*What you have to do*
Take every line from the data that has the word "return" in it.

------------------------------------------------

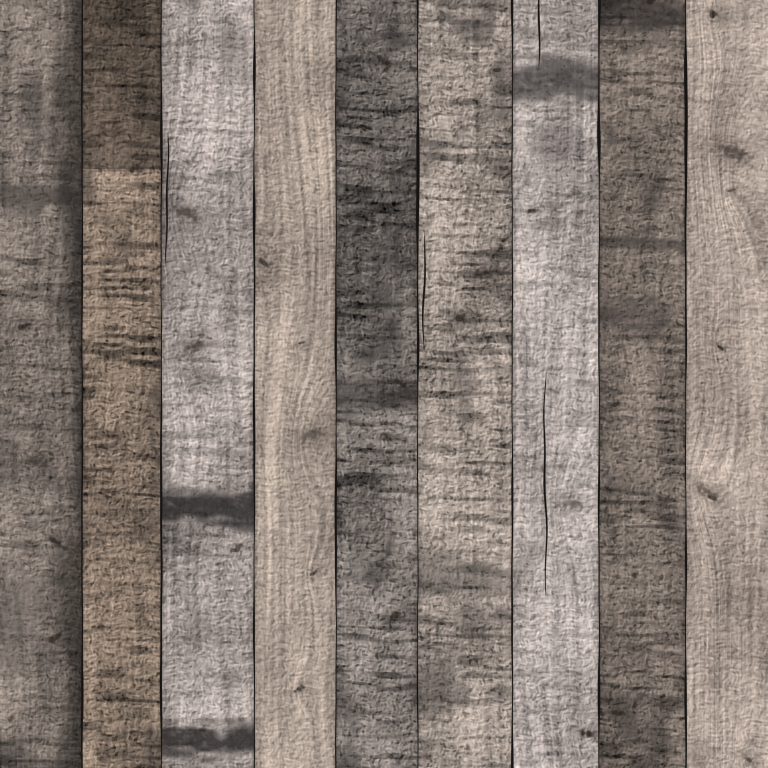
A Shadertoy shader for this texture:

```glsl
const int PLANKS = 9, SMALL_KNOTS = 5, BURLS = 9, STAINS = 8, CRACKS = 4, JOINTS = 3;
const float GAP_WIDTH = 0.0013, SAW_LINES = 190.0, GRAIN_LINES = 190.0;
const float BLOTCH_DEPTH = 0.62, GRAIN_DEPTH = 0.34, FIBRE_DEPTH = 0.60;
const float SAW_DEPTH = 0.50, PIT_DEPTH = 0.32;
const vec3 GAP_COLOR = vec3(0.09, 0.08, 0.075);
const vec3 STAIN_COLOR = vec3(0.16, 0.15, 0.15);
const vec3 KNOT_COLOR = vec3(0.18, 0.155, 0.14);
const float EDGE[10] = float[](0.0, 0.107, 0.210, 0.331, 0.4375, 0.544, 0.667, 0.780, 0.893, 1.0);
const float ROUGH[9] = float[](0.65, 0.85, 0.45, 0.15, 1.0, 0.75, 0.42, 0.85, 0.18);
const vec3 TONE[9] = vec3[](
    vec3(0.49, 0.45, 0.42), vec3(0.54, 0.475, 0.42), vec3(0.64, 0.60, 0.58),
    vec3(0.65, 0.595, 0.55), vec3(0.48, 0.45, 0.43), vec3(0.61, 0.565, 0.53),
    vec3(0.68, 0.64, 0.62), vec3(0.45, 0.41, 0.38), vec3(0.65, 0.595, 0.555));
// plank, position across, height, size
const vec4 BURL[9] = vec4[](
    vec4(2, 0.25, 0.725, 0.014), vec4(2, 0.35, 0.550, 0.014), vec4(5, 0.75, 0.645, 0.018),
    vec4(8, 0.60, 0.800, 0.015), vec4(8, 0.25, 0.360, 0.012), vec4(6, 0.70, 0.345, 0.011),
    vec4(3, 0.72, 0.435, 0.011), vec4(4, 0.85, 0.490, 0.012), vec4(0, 0.45, 0.400, 0.011));
// plank, height, half height, strength
const vec4 STAIN[8] = vec4[](
    vec4(2, 0.338, 0.023, 1.0), vec4(2, 0.037, 0.024, 1.0), vec4(6, 0.897, 0.027, 0.7), vec4(7, 0.985, 0.024, 0.7),
    vec4(4, 0.490, 0.020, 0.5), vec4(7, 0.685, 0.010, 0.5), vec4(5, 0.250, 0.030, 0.35), vec4(0, 0.745, 0.018, 0.5));
// plank, position across, middle height, half length
const vec4 CRACK[4] = vec4[](vec4(6, 0.38, 0.37, 0.15), vec4(2, 0.06, 0.74, 0.09),
    vec4(6, 0.30, 0.97, 0.06), vec4(5, 0.07, 0.62, 0.08));
// plank, height, brightness above
const vec3 JOINT[3] = vec3[](vec3(1, 0.780, 0.66), vec3(4, 0.465, 0.90), vec3(6, 0.220, 0.95));

float hash(vec2 p) {
    vec3 q = fract(p.xyx * 0.1031);
    q += dot(q, q.yzx + 33.33);
    return fract((q.x + q.y) * q.z);
}
float noise(vec2 p) {
    vec2 i = floor(p), f = fract(p);
    f = f * f * (3.0 - 2.0 * f);
    return mix(mix(hash(i), hash(i + vec2(1, 0)), f.x),
               mix(hash(i + vec2(0, 1)), hash(i + vec2(1, 1)), f.x), f.y);
}
float layers(vec2 p) {
    float sum = 0.0, amp = 0.533;
    for (int i = 0; i < 4; i++, amp *= 0.5, p = p * 2.03 + 17.1) sum += amp * noise(p);
    return sum;
}
float weave(vec2 p) { return 0.5 * noise(p * vec2(150.0, 370.0)) + 0.5 * noise(p * vec2(390.0, 210.0)); }
float wave(float y, float seed) { return sin(y * 23.0 + seed * 4.1) + 0.6 * sin(y * 61.0 + seed * 2.3); }
float line(float d, float halfWidth, float px) { return 1.0 - smoothstep(halfWidth - px, halfWidth + px, abs(d)); }

// x: bend of the grain, y: darkness of core and halo
vec2 knots(vec2 p, float width, int id) {
    vec2 result = vec2(0);
    for (int i = 0; i < SMALL_KNOTS + BURLS; i++) {
        vec2 seed = vec2(float(id) * 7.0 + 3.0, float(i) * 5.0 + 11.0);
        vec4 k = vec4(id, mix(0.1, 0.9, hash(seed)), (float(i) + hash(seed + 1.7)) / float(SMALL_KNOTS),
                      mix(0.003, 0.008, hash(seed + 4.2)));
        if (i >= SMALL_KNOTS) k = BURL[i - SMALL_KNOTS];
        else if (hash(seed + 6.3) < 0.3) continue;
        if (int(k.x) != id) continue;
        vec2 q = (p - vec2(k.y * width, k.z)) / k.w;
        q.y += q.x * 1.4 * (hash(seed + 9.1) - 0.5);
        float r = length(q * vec2(0.6, 1.2)) + 0.9 * (noise(p * 230.0) - 0.5);
        result.x += k.w * 2.8 * exp(-dot(q * q, vec2(0.12, 0.03)));
        float core = i < SMALL_KNOTS ? 0.9 : 0.4;
        result.y = max(result.y, core * (1.0 - smoothstep(0.1, 1.0, r)) + 0.28 * exp(-0.4 * r * r));
    }
    return result;
}

void mainImage(out vec4 fragColor, in vec2 fragCoord) {
    vec2 uv = fragCoord / iResolution.xy;
    float px = 0.8 / iResolution.y, gap = 0.0;
    // Plank lookup and uneven gaps
    int id = 0;
    for (int i = 1; i < PLANKS; i++) {
        float d = uv.x - EDGE[i] - 0.0003 * wave(uv.y, float(i));
        float w = GAP_WIDTH * (0.5 + 1.3 * pow(noise(vec2(uv.y * 11.0, float(i) * 7.0)), 3.0));
        id += int(step(0.0, d));
        gap = max(gap, max(line(d, w, px), 0.3 * exp(-abs(d) / 0.0025)));
    }
    float plank = float(id), rough = ROUGH[id], width = EDGE[id + 1] - EDGE[id];
    vec2 p = vec2(uv.x - EDGE[id], uv.y), s = uv + plank * vec2(3.7, 5.3);
    // Grain bent by knots
    vec2 knot = knots(p, width, id);
    float bend = p.x + knot.x + 0.035 * noise(s * vec2(14.0, 3.5)) + plank;
    float grain = 0.6 * noise(vec2(bend * GRAIN_LINES, s.y * 6.0)) + 0.4 * noise(vec2(bend * 2.1 * GRAIN_LINES, s.y * 18.0));
    // Embossed weave, pits and thin saw marks
    vec2 t = s + 0.0012 * sin(s.yx * vec2(310.0, 190.0));
    float fibre = weave(t), relief = fibre - weave(t + vec2(-0.0016, 0.0018));
    float pits = smoothstep(0.58, 0.9, noise(t * vec2(230.0, 300.0) + 5.0));
    float blotch = layers(s * vec2(15.0, 9.0));
    float skew = s.y + 0.03 * p.x + 0.0008 * sin(p.x * 60.0 + plank);
    float saw = smoothstep(0.45, 0.95, noise(vec2(s.x * 26.0, skew * SAW_LINES))) * (0.5 + fibre);
    saw *= 0.4 + 0.6 * smoothstep(0.35, 0.6, layers(s * vec2(7.0, 14.0) + 8.0));
    float shade = 1.07 + BLOTCH_DEPTH * (blotch - 0.5) * (0.6 + 0.6 * rough);
    shade += GRAIN_DEPTH * (grain - 0.5) * (1.3 - 0.5 * rough);
    shade += FIBRE_DEPTH * (0.6 * (fibre - 0.5) + 0.6 * relief) * (0.65 + 0.5 * rough);
    shade -= PIT_DEPTH * pits * (0.3 + 0.7 * rough) + SAW_DEPTH * saw * rough;
    if (id == 0) shade *= 1.0 - 0.45 * smoothstep(0.6, 1.0, p.x / width + 0.9 * (blotch - 0.5));
    for (int i = 0; i < JOINTS; i++)
        if (id == int(JOINT[i].x)) shade *= mix(1.0, JOINT[i].z, smoothstep(-px, px, uv.y - JOINT[i].y));
    // Grime, stains, knots and cracks
    float streak = noise(s * vec2(45.0, 110.0));
    float grime = 0.5 * rough * smoothstep(0.55, 0.78, layers(s * vec2(20.0, 13.0) + 40.0));
    for (int i = 0; i < STAINS; i++) {
        float d = abs(uv.y - STAIN[i].y + 0.03 * (blotch - 0.5)) / STAIN[i].z + 1.1 * (streak - 0.5);
        if (id == int(STAIN[i].x)) grime = max(grime, STAIN[i].w * (1.0 - smoothstep(0.3, 1.4, d)));
    }
    vec3 color = mix(TONE[id] * shade, STAIN_COLOR, 0.9 * min(grime * (0.4 + 0.7 * fibre + 0.4 * streak), 0.9));
    color = mix(color, KNOT_COLOR, min(knot.y, 1.0) * (0.5 + 0.6 * grain));
    for (int i = 0; i < CRACKS; i++) {
        float taper = max(1.0 - abs(uv.y - CRACK[i].z) / CRACK[i].w, 0.0);
        float d = p.x - CRACK[i].y * width - 0.0014 * wave(uv.y, CRACK[i].z * 9.0);
        if (id == int(CRACK[i].x)) gap = max(gap, line(d, 0.0013 * sqrt(taper), px) * smoothstep(0.0, 0.1, taper));
    }
    fragColor = vec4(clamp(mix(color, GAP_COLOR, gap), 0.0, 1.0), 1.0);
}
```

------------------------------------------------

*Task output*
    return fract((q.x + q.y) * q.z);
    return mix(mix(hash(i), hash(i + vec2(1, 0)), f.x),
    return sum;
float weave(vec2 p) { return 0.5 * noise(p * vec2(150.0, 370.0)) + 0.5 * noise(p * vec2(390.0, 210.0)); }
float wave(float y, float seed) { return sin(y * 23.0 + seed * 4.1) + 0.6 * sin(y * 61.0 + seed * 2.3); }
float line(float d, float halfWidth, float px) { return 1.0 - smoothstep(halfWidth - px, halfWidth + px, abs(d)); }
    return result;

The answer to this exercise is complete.